IoT Products Attract Public Attention amid the Pandemic in Japan

The Yomiuri Shimbun
The front door of this house in Tokyo is equipped with a smart lock that can be easily opened with a smartphone.

The novel coronavirus outbreak has brought people’s attention to consumer products that function in the realm of the internet of things (IoT), or the networking of everyday devices via the internet.

Among these products, smart locks and high-function LED bulbs, which can be operated with smartphones, are convenient, hygienic and said to be capable of preventing crimes.

When buying a detached house last year, a 33-year-old Tokyo company employee had a smart lock installed at the front door, which can be opened and closed with smartphone. The lock, named Ninja Lock M, is a product of Tokyo-based Linough Inc.

On a recent holiday, he arrived at his home with his 34-year-old wife, daughter, 4, and son, 2, carrying a lot of shopping bags.
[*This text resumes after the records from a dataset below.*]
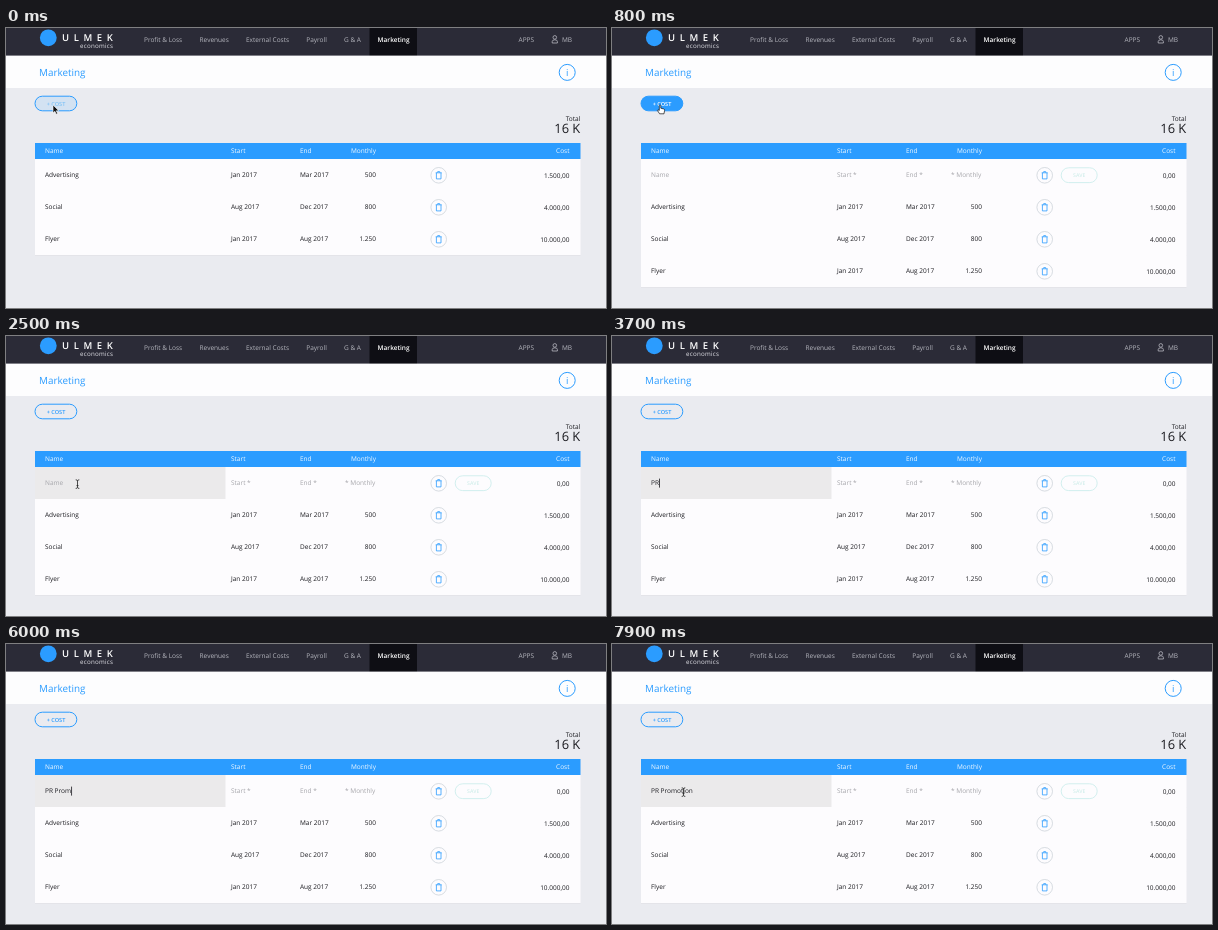
These frames come from a looping animation (600 by 280 pixels, 8 s). An HTML page:

```html
<!DOCTYPE html>
<html lang="en">
<head>
<meta charset="utf-8">
<title>Marketing costs</title>
<style>
  html, body { margin: 0; width: 100%; height: 100%; overflow: hidden; background: #eaebf0; }
  svg { display: block; width: 600px; height: 280px; }
  text { font: 6.5px "Open Sans", "Noto Sans", sans-serif; text-rendering: geometricPrecision; white-space: pre; }
  .r { text-anchor: end; }
  .m { text-anchor: middle; }
  .nav { fill: #b6b7bf; }
  .on { fill: #fff; font-weight: 600; }
  .head { fill: #f2f9ff; }
  .cell { fill: #1b1b20; }
  .hint { fill: #a6a6ab; }
  .line { fill: none; stroke: #2b9cff; }
  .small { font-size: 5.6px; font-weight: 600; }
</style>
</head>
<body>
<svg viewBox="0 0 600 280">
  <defs>
    <g id="bin">
      <circle r="7.8" fill="#fdfcfe" stroke="#cdd3da" stroke-width=".8"/>
      <path class="line" stroke-width=".8" d="M-3 -2.5H3M-2.3 -2.5V3.6H2.3V-2.5M-1 -2.7V-3.7H1V-2.7"/>
    </g>
  </defs>

  <rect width="600" height="280" fill="#eaebf0"/>
  <rect width="600" height="28" fill="#2b2b37"/>
  <rect x="363.5" width="47.5" height="28" fill="#0e0e14"/>
  <rect y="27.6" width="600" height="32.4" fill="#fdfdfe"/>

  <circle cx="42.3" cy="9.8" r="8.4" fill="#2b9cff"/>
  <text x="56" y="13.2" fill="#fff" style="font-size:9.5px;font-weight:600;letter-spacing:4.6px">ULMEK</text>
  <text x="74" y="20.3" fill="#e4e4ea" style="font-size:6.2px;letter-spacing:.25px">economics</text>
  <g id="nav"></g>
  <g fill="none" stroke="#b6b7bf" stroke-width=".8">
    <circle cx="548.8" cy="9.4" r="1.8"/>
    <path d="M546.2 15V13.6Q546.2 11.8 548.8 11.8T551.4 13.6V15Z"/>
  </g>

  <text x="33" y="48.2" fill="#2b9cff" style="font-size:9.9px">Marketing</text>
  <circle class="line" cx="561.2" cy="44.4" r="8"/>
  <text class="m" x="561.2" y="47.8" fill="#2b9cff" style="font-size:9.5px">i</text>

  <rect id="btn" class="line" x="29" y="68.2" width="41.8" height="14.6" rx="7.3"/>
  <text id="btnText" class="small m" x="50" y="77.6">+ COST</text>

  <text class="cell r" x="574.3" y="92.6">Total</text>
  <text class="cell r" x="574.3" y="104.8" style="font-size:12.9px">16 K</text>

  <rect x="29" y="115" width="545.5" height="16" fill="#2b9cff"/>
  <g id="heads"></g>

  <g id="entry">
    <rect x="29" y="131" width="545.5" height="32" fill="#fdfcfe"/>
    <rect id="hover" x="29" y="131" width="190.5" height="32" fill="#ebeaeb"/>
    <rect x="29" y="163" width="545.5" height=".8" fill="#e3e3e8"/>
    <text id="name" x="39" y="149.3"></text>
    <rect id="caret" y="142.6" width=".8" height="9" fill="#1b1b20"/>
    <text class="hint" x="225" y="149.3">Start *</text>
    <text class="hint" x="294" y="149.3">End *</text>
    <text class="hint r" x="369.3" y="149.3">* Monthly</text>
    <use href="#bin" x="432.7" y="147.3"/>
    <rect x="449.2" y="139.8" width="36" height="14.8" rx="7.4" fill="none" stroke="#cdeeed" stroke-width=".9"/>
    <text class="small m" x="467.2" y="149.2" fill="#d2eeeb" style="font-size:5.2px">SAVE</text>
    <text class="cell r" x="563.5" y="149.9">0,00</text>
  </g>
  <g id="rows"></g>

  <g id="cursor">
    <path id="arrow" d="M0 0V8L1.9 6.3 3.2 9.2 4.6 8.6 3.3 5.8H5.8Z" fill="#111" stroke="#fff" stroke-width=".6"/>
    <path id="hand" d="M-.7 .4Q0 -.6 .8 .4V3.2L3.9 4Q4.8 4.3 4.6 5.4L4 8.8H-.4L-2.6 5.4Q-2.6 4.2 -.7 5.4Z" fill="#fff" stroke="#111" stroke-width=".7"/>
    <path id="beam" d="M-1.8 -4.2Q0 -4.2 0 -3.2Q0 -4.2 1.8 -4.2M0 -3.2V3.4M-1.8 4.4Q0 4.4 0 3.4Q0 4.4 1.8 4.4M-1 1.6H1" fill="none" stroke="#222" stroke-width=".8"/>
  </g>
</svg>

<script>
const LOOP = 8000, STEP = 100, ADDED = 800, FOCUS = 2000;
const $ = id => document.getElementById(id);
const label = (x, y, cls, str) => `<text x="${x}" y="${y}" class="${cls}">${str}</text>`;

$('nav').innerHTML = [
  [138, 'Profit &amp; Loss'], [193.6, 'Revenues'], [240, 'External Costs'], [300.3, 'Payroll'],
  [338, 'G &amp; A'], [371.6, 'Marketing', 'on'], [512.6, 'APPS'], [556, 'MB']
].map(([x, str, on]) => label(x, on || x < 500 ? 13.8 : 14.3, on || 'nav', str)).join('');

// Name, start, end, monthly, cost
const columns = [[39, ''], [225, ''], [294, ''], [370, 'r'], [563.5, 'r']];
const line = (cells, y, cls) =>
  cells.map((str, i) => label(columns[i][0], y, `${cls} ${columns[i][1]}`, str)).join('');

$('heads').innerHTML = line(['Name', 'Start', 'End', 'Monthly', 'Cost'], 125.2, 'head');
$('rows').innerHTML = [
  ['Advertising', 'Jan 2017', 'Mar 2017', '500', '1.500,00'],
  ['Social', 'Aug 2017', 'Dec 2017', '800', '4.000,00'],
  ['Flyer', 'Jan 2017', 'Aug 2017', '1.250', '10.000,00']
].map((cells, i) => `<g transform="translate(0 ${131 + 32 * i})">
  <rect x="29" width="545.5" height="32" fill="#fdfcfe"/>
  <rect x="29" y="32" width="545.5" height=".8" fill="#e3e3e8"/>
  <use href="#bin" x="432.7" y="16.3"/>
  ${line(cells.slice(0, 4), 18.3, 'cell')}${label(563.5, 18.9, 'cell r', cells[4])}</g>`).join('');

const phrase = 'PR Promotion';
const keys = [3300, 3500, 4300, 4700, 5400, 5700, 6000, 6300, 6600, 6800, 7100, 7300];
const path = [[0, 47, 77], [100, 48, 77], [900, 48, 77], [1100, 50, 92], [1300, 56, 130],
  [1400, 58, 136.5], [1700, 71, 147], [2000, 71.5, 148], [LOOP, 71.5, 148]];

function cursorAt(t) {
  const i = Math.max(1, path.findIndex(p => p[0] > t));
  const [t0, x0, y0] = path[i - 1], [t1, x1, y1] = path[i];
  const k = (t - t0) / (t1 - t0);
  return [x0 + (x1 - x0) * k, y0 + (y1 - y0) * k];
}

const clamp = v => Math.min(1, Math.max(0, v));
const mix = (a, b, k) => `rgb(${a.map((v, i) => Math.round(v + (b[i] - v) * k))})`;
const show = (id, on) => $(id).style.display = on ? '' : 'none';
const blue = [43, 156, 255], page = [234, 235, 240], white = [255, 255, 255];

function draw(t) {
  // Button fades in on hover and out again
  const fill = Math.min(clamp((t + 30) / 250), clamp((1300 - t) / 200));
  $('btn').style.fill = mix(page, blue, fill);
  $('btnText').style.fill = t < 100 ? '#7fc2f6' : mix(blue, white, fill);

  show('entry', t >= ADDED);
  $('rows').setAttribute('transform', `translate(0 ${t >= ADDED ? 32 : 0})`);
  show('hover', t >= 1400);

  const count = keys.filter(k => k <= t).length;
  const name = $('name');
  name.textContent = count ? phrase.slice(0, count) : 'Name';
  name.setAttribute('class', count ? 'cell' : 'hint');

  const last = count ? keys[count - 1] : FOCUS;
  show('caret', t >= FOCUS && (t - last) % 1000 < 500);
  $('caret').setAttribute('x', 39.2 + (count ? name.getComputedTextLength() : 0));

  const [x, y] = cursorAt(t);
  $('cursor').setAttribute('transform', `translate(${x} ${y})`);
  show('cursor', t < keys[0] || t >= 7600);
  show('arrow', t < 100 || (t >= 1100 && t < 1600));
  show('hand', t >= 100 && t < 1100);
  show('beam', t >= 1600);
}

function tick() {
  draw(Math.floor(performance.now() % LOOP / STEP) * STEP);
  requestAnimationFrame(tick);
}
tick();
</script>
</body>
</html>
```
To unlock the door, he simply held up his smartphone to the lock.

“This is really convenient for us because we have small children and have to do a lot of shopping,” the man said with a smile.

Actually, the user can enter the house by just touching the door handle with no need to insert and turn a key.

The man also said, “I’m grateful for this system as when I come home with our small children, I don’t want to touch things at home as much as possible to prevent the novel coronavirus infections.”

The system automatically locks the door when it closes, so the user does not have to worry about whether the door has been locked when being away from home.

A Linough Inc. official said that the system sells well as people are becoming more and more interested in contactless devices.

A company employee in Osaka Prefecture, 34, started using Philips Hue, a high-performance LED bulb by Signify Japan in Tokyo, in all the rooms of his house.

The bulb changes brightness, color tone and so on in response to commands from speakers equipped with artificial intelligence (AI) or smartphones.

The Yomiuri Shimbun
A woman operates the IoT lighting equipment by her voice commands as her both hands being occupied with her child.

The man lives with his 34-year-old wife and their son, 1. When he comes home, he talks to the speaker. “Turn on the light,” and then the light turns on in response.

“I can wash my hands at the wash basin near the front door without having to touch the light switch,” he said happily. For security purposes, he sometimes sets a timer so that the light automatically turns on, he said.

According to Signify Japan, the sales of high-performance LED bulbs from April to July increased about 1.7 times from the same period last year. “This product is popular not only because it’s the contactless type, but also it can change the color tone by simply giving a command by voice,” said an employee in charge.

This product is received well by people who started teleworking recently amid the novel coronavirus pandemic, as users can change the lighting color: to pale blue when the user wakes up to enhance the power of concentration, and to orange for relaxation before falling asleep, the employee in charge said.

Panasonic Homes Co. has received orders for 147 rental housing buildings with IoT equipment, including an air conditioner that can be remotely controlled with smartphones.

Rental houses equipped with IoT devices are popular and often rented faster than ordinary rental houses, a company official said.

Yoichi Ikemoto, editor-in-chief of Suumo, which is Recruit Co.’s real estate and housing information website, said: “When purchasing IoT equipment, you should make sure that your smartphone and other devices are compatible. You should also check in advance whether information on timer setting and other matters do not leak from the devices you use.”